Aim of the task :: From the entries below, gather each line containing the word "curveDistance".

----- Available data -----

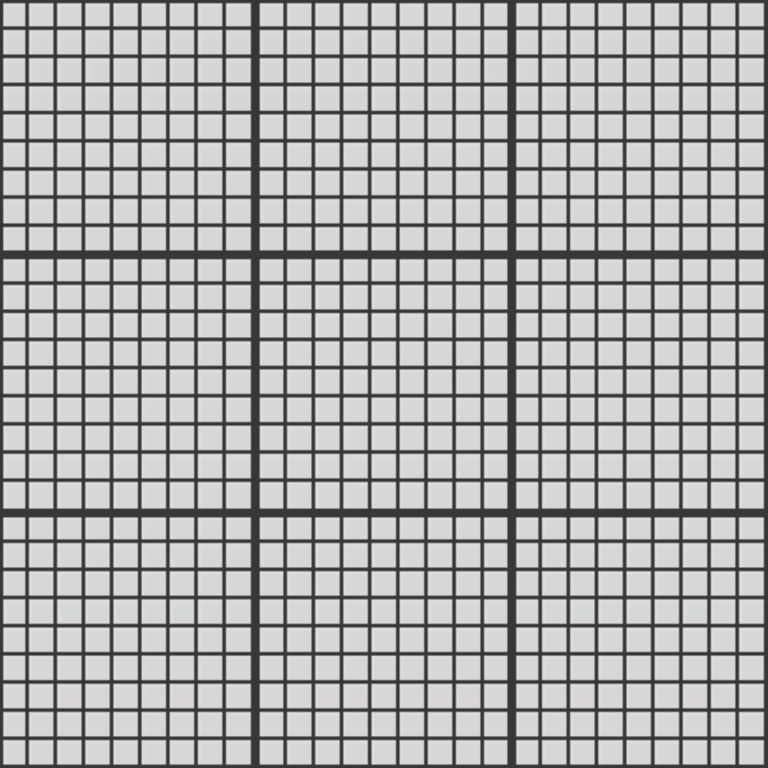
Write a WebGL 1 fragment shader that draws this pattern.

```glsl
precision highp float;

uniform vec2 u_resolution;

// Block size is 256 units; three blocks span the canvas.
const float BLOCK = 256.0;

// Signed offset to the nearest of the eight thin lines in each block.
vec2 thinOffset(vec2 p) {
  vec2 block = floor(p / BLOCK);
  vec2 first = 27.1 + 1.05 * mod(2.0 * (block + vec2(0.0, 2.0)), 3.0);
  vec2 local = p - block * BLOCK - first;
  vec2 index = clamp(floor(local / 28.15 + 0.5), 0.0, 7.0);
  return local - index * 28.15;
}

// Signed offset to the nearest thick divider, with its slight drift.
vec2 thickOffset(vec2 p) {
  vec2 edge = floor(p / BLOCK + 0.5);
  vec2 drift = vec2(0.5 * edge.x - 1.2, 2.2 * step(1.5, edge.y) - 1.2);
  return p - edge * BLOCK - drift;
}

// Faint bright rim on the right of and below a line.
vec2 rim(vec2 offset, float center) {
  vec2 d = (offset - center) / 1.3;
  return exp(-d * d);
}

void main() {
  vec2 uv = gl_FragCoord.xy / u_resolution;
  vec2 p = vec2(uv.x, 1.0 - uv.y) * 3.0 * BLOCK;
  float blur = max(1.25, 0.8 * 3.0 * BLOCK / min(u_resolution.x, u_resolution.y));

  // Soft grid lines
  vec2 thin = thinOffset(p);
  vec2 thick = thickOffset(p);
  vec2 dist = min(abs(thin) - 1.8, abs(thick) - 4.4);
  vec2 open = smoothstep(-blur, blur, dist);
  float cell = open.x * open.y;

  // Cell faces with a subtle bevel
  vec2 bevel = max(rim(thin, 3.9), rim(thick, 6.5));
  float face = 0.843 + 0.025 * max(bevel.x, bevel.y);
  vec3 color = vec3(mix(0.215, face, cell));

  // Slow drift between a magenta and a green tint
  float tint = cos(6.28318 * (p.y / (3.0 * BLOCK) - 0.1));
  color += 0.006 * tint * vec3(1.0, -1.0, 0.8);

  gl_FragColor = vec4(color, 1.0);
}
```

-----
----- Available data -----

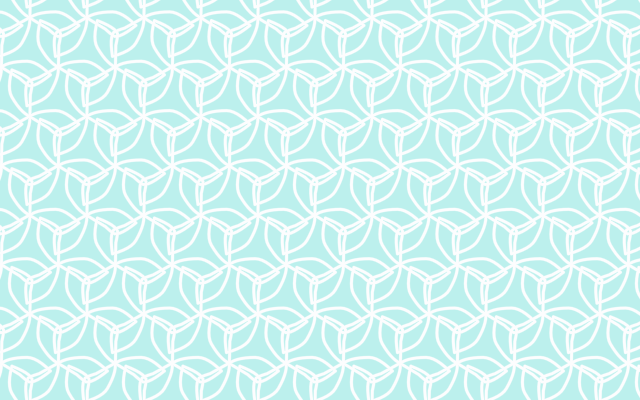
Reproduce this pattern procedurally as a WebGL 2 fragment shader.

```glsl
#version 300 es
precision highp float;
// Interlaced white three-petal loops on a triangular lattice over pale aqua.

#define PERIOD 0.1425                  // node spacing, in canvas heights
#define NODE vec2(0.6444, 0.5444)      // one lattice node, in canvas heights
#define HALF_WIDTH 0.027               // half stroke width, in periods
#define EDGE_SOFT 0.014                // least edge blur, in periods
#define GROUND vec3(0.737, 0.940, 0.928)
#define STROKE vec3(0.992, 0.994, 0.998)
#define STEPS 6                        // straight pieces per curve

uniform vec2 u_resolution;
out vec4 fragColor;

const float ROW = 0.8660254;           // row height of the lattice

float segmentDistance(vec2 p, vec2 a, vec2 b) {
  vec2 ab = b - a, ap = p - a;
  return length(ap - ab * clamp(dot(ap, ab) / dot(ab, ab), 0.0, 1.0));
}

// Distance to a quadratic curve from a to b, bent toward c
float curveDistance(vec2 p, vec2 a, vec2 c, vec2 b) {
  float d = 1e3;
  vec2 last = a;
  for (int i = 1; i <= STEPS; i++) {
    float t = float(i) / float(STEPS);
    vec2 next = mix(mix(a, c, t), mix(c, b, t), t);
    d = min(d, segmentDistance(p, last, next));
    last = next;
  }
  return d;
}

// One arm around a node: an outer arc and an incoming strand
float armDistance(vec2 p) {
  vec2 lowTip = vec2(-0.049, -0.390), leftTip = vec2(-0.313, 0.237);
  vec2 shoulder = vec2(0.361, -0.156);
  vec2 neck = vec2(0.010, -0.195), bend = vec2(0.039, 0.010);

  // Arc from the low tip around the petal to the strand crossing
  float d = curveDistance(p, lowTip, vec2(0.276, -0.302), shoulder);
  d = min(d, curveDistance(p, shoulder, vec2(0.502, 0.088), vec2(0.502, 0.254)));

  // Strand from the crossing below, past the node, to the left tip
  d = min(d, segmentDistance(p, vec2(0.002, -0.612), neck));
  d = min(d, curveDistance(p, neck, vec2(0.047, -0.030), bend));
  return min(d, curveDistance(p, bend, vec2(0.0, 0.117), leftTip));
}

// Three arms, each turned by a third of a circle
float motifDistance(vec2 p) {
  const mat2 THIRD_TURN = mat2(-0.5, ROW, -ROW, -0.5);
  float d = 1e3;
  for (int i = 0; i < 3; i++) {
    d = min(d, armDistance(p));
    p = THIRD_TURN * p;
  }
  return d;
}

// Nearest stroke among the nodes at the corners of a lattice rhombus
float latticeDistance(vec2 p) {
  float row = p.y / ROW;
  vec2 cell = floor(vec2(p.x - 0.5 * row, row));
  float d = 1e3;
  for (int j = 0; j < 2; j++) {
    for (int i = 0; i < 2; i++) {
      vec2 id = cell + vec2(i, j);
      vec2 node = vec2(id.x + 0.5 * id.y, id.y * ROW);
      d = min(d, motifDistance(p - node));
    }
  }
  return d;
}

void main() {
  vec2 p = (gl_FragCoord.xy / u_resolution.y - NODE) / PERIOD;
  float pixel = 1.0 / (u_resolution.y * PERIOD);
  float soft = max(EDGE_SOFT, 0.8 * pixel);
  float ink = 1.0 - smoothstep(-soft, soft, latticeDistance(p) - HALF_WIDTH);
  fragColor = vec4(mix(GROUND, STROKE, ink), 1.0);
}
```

-----

Exercise response ::
float curveDistance(vec2 p, vec2 a, vec2 c, vec2 b) {
  float d = curveDistance(p, lowTip, vec2(0.276, -0.302), shoulder);
  d = min(d, curveDistance(p, shoulder, vec2(0.502, 0.088), vec2(0.502, 0.254)));
  d = min(d, curveDistance(p, neck, vec2(0.047, -0.030), bend));
  return min(d, curveDistance(p, bend, vec2(0.0, 0.117), leftTip));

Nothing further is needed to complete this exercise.